Why it has taken so long for child poverty to become part of the conventional wisdom.
Listener: 16th January, 2014
Keywords: Distributional Economics; History of Ideas, Methodology & Philosophy; Social Policy;
Corso, the Council of Organisations for Relief Services Overseas, decided in 1979 that it was wrong to ignore poverty in New Zealand while working to relieve it offshore. It made a film describing poor families here. The Government addressed the problem by withdrawing its funding of Corso.
In the course of the uproar, I said on TV that about a quarter of children were in poverty. The interviewer asked indignantly, “Why wasn’t I told?” I explained that the estimate was based on the 1973/74 Household Survey, which gave us the income distribution together with a poverty line set by the 1972 Royal Commission on Social Security.
Forty years after the initial finding, people remain surprised at the level of poverty, which has persisted near this earlier estimate, and indignant they were not told. One day someone will write up the slow but steady development of our research and understandings about poverty over the years and the various feeble policy attempts to address it.
However, this column is about the meta-issue: why has it taken so long for the research finding – and by implication many others – to become part of the conventional wisdom?
I am assuming child poverty is at last accepted by the conventional wisdom, but perhaps this is another flare-up of public recognition that will die away when the affluent turn to what really bothers them: tax cuts for the rich.

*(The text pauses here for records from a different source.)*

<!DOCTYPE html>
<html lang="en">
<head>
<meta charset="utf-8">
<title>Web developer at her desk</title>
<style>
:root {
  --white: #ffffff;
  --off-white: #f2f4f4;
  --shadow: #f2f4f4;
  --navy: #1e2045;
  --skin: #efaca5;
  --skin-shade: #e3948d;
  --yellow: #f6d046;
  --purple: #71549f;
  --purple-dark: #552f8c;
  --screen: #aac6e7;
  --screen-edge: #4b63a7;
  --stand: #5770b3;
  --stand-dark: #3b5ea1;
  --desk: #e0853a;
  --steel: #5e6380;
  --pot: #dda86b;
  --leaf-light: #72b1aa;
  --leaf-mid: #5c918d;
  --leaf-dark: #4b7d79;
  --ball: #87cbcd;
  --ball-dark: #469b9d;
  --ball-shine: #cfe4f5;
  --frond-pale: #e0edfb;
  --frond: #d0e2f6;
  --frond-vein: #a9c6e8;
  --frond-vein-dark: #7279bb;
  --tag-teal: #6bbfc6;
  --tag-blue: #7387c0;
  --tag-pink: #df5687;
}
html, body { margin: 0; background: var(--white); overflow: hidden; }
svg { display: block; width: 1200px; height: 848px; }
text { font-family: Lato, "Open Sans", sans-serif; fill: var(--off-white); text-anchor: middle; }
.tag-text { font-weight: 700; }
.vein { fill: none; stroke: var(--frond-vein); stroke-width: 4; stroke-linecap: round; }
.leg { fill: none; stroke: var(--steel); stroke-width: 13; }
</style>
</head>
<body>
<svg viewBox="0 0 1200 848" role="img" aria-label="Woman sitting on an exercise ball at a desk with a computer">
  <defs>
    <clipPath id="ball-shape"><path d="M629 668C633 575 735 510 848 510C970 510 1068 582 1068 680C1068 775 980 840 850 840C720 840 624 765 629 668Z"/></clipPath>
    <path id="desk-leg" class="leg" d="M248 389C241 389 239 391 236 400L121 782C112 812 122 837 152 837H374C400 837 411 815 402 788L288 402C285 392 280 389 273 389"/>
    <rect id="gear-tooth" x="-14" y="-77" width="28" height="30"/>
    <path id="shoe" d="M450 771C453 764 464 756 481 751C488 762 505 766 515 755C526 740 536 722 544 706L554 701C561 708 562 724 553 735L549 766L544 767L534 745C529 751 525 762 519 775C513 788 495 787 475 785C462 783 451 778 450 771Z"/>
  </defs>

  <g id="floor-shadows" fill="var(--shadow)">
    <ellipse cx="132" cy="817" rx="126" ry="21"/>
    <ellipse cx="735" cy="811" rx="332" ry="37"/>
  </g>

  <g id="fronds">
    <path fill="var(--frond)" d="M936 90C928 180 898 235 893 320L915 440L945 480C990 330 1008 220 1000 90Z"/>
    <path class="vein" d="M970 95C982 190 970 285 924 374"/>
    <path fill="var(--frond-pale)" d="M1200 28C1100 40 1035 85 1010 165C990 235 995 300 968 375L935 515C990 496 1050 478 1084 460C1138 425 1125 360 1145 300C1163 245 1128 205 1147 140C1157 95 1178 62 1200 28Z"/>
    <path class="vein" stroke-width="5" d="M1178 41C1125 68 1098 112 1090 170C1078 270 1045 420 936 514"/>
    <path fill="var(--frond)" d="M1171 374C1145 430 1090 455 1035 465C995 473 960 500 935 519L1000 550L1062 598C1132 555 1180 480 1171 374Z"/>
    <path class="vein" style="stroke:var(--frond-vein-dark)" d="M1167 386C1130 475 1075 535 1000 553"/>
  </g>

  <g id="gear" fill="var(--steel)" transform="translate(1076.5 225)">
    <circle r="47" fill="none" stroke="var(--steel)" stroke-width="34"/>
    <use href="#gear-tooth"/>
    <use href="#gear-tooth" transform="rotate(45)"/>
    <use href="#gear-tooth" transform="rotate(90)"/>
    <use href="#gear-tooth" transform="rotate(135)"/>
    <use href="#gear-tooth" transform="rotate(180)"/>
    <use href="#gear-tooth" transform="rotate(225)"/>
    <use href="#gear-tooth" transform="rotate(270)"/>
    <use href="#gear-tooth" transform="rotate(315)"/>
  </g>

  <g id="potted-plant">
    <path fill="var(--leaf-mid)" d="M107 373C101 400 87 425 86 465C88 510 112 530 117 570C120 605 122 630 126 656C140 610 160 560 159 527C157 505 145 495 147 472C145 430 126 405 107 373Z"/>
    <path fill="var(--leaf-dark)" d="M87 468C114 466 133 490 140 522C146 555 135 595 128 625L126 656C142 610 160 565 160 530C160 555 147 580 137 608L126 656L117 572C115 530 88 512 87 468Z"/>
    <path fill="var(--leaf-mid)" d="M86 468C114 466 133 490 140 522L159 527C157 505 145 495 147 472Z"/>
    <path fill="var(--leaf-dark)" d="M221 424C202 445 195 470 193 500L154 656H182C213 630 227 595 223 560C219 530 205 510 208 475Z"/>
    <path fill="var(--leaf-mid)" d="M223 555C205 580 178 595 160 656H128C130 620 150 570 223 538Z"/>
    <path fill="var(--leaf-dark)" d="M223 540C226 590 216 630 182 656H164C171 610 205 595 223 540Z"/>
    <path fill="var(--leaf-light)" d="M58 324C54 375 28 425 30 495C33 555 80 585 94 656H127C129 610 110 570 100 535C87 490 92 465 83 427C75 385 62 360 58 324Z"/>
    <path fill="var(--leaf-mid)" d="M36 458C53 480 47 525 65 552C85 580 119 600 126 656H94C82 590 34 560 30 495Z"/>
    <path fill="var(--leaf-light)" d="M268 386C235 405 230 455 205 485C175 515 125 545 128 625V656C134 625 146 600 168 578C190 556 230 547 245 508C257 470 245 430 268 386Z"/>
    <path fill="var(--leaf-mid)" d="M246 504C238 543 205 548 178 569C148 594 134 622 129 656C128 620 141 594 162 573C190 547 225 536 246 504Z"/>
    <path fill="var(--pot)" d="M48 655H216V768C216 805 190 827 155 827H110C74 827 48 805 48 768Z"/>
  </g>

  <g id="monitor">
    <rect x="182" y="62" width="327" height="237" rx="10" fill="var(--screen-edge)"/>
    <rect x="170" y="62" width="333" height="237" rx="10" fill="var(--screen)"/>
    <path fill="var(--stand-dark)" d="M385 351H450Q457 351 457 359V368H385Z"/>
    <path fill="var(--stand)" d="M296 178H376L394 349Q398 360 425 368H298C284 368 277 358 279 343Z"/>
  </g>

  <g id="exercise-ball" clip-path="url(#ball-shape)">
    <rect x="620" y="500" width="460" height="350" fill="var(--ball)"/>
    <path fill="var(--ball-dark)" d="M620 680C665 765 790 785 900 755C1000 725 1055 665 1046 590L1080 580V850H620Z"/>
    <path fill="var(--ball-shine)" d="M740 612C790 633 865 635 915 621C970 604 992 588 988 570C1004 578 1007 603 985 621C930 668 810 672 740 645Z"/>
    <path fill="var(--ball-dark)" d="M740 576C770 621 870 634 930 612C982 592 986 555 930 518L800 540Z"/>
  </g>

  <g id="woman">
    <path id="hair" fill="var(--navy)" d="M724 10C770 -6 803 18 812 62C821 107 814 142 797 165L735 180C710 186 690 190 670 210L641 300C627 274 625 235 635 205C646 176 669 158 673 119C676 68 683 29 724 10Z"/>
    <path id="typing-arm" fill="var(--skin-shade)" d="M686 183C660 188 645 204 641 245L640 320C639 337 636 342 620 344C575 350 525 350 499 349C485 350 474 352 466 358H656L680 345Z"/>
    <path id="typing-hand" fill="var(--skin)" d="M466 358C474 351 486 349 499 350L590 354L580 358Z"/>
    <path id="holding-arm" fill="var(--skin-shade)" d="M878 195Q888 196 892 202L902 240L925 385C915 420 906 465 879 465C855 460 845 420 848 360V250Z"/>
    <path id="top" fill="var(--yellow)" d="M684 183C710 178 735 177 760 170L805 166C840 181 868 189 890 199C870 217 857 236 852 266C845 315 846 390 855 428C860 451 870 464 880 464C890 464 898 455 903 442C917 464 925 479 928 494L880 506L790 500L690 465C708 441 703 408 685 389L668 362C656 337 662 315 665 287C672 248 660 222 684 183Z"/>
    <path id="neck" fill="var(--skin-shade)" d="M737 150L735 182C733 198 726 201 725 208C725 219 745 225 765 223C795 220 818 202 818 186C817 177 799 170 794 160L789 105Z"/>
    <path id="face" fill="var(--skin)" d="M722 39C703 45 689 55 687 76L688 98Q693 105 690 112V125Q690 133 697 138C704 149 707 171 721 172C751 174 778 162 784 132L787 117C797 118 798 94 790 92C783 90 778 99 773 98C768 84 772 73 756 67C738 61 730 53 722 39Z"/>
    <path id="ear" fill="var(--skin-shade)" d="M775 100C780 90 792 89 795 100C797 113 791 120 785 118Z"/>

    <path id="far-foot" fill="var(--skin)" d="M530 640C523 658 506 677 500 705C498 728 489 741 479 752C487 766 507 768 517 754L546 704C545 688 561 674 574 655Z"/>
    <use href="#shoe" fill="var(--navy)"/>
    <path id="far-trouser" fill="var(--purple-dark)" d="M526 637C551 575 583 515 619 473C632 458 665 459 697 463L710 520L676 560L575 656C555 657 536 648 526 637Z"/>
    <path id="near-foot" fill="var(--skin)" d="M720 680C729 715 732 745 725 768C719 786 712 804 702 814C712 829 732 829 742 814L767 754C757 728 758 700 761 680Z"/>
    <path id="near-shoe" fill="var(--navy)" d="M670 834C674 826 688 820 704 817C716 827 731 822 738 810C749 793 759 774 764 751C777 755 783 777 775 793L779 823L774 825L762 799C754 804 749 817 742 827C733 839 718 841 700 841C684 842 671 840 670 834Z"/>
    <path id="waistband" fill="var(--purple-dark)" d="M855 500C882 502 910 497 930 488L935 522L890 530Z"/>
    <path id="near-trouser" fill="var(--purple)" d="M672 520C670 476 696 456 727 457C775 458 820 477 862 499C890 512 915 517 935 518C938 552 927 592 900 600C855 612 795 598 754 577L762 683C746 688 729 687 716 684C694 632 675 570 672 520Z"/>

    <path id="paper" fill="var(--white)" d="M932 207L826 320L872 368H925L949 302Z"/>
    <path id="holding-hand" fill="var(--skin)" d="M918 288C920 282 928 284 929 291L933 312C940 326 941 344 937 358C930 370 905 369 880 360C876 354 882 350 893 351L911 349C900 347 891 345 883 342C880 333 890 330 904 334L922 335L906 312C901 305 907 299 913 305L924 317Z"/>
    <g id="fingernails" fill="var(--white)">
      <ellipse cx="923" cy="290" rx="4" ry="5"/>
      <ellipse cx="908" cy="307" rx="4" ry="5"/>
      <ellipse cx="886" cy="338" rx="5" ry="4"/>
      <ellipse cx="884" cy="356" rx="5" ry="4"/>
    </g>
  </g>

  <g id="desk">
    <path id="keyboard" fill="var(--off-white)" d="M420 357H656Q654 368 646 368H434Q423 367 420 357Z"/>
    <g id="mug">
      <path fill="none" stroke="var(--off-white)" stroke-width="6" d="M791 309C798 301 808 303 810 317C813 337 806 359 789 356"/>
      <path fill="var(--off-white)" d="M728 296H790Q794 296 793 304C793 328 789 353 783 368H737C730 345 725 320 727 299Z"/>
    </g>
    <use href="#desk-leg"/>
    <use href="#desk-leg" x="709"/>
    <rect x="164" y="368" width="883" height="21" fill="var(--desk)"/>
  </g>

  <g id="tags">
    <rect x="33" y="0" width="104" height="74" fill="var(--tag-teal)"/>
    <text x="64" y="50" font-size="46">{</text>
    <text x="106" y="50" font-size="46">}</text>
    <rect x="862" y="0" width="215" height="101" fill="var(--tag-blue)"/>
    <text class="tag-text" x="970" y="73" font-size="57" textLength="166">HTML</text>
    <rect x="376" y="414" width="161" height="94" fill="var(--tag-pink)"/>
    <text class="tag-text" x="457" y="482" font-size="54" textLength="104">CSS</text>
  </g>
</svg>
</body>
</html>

The current concern was precipitated by the Children’s Commissioner, who bravely – perhaps unaware of the fate of Corso – put child poverty high on his agenda. He commissioned an “expert advisory group”, although one may well wonder just how expert it was, for its members hardly appear in the list of research references in the group’s report. The list itself is curious, for with the exception of the report of the 1972 Royal Commission, there are no references to New Zealand poverty research before 2000. It is an Orwellian world that wipes out memory.
The report’s merit is that it has brought to the public’s notice the extent of child poverty and some evidence of the damage it causes. Presumably, it is the eminence of the group, not its expertise, that has given it such weight. More recently the commissioner, with assistance from the JR McKenzie Trust, has publish a Child Poverty Monitor; he will do so for another four years.
Both reports accept the existence of poverty and tell of some of the short-term effects on health, although we know very little about the long-term effects of poverty on health, crime, education and social distress. However, neither analyses why poverty occurs, not in the way that an economist thinks about it or in the way the earlier research investigated.
Why the inadequacy of the economics of both reports? It reflects a wider problem: a lack of leadership in the social sciences. Sure, there are many acknowledged leaders but most preside rather than provide intellectual leadership.
There are some marvellous exceptions – archaeology, demography and epidemiology, for example – but generally, those we acknowledge as leaders of our social sciences are not outstanding researchers and have no capacity to recognise quality. They may be even fearful of it; by surrounding themselves with eminence rather than expertise, their own limitations are never publicly exposed. Imagine the response if it was said some self-appointed experts had not understood the fundamentals.
That may be the way that governments of all colours like it, but it is destructive to the serious debate through which social science progresses and which society needs.
The children identified as in poverty 40 years ago have become adults. Many of their children have experienced poverty and their grandchildren are probably in poverty today. It is not only a question of justice; we underinvested in them, so society as a whole suffers.
Any acknowledgement of a failure to take up the issue would be an admission of failure. The eminent may have no clothes but they are happy to damn those who point to their nakedness – ask Corso.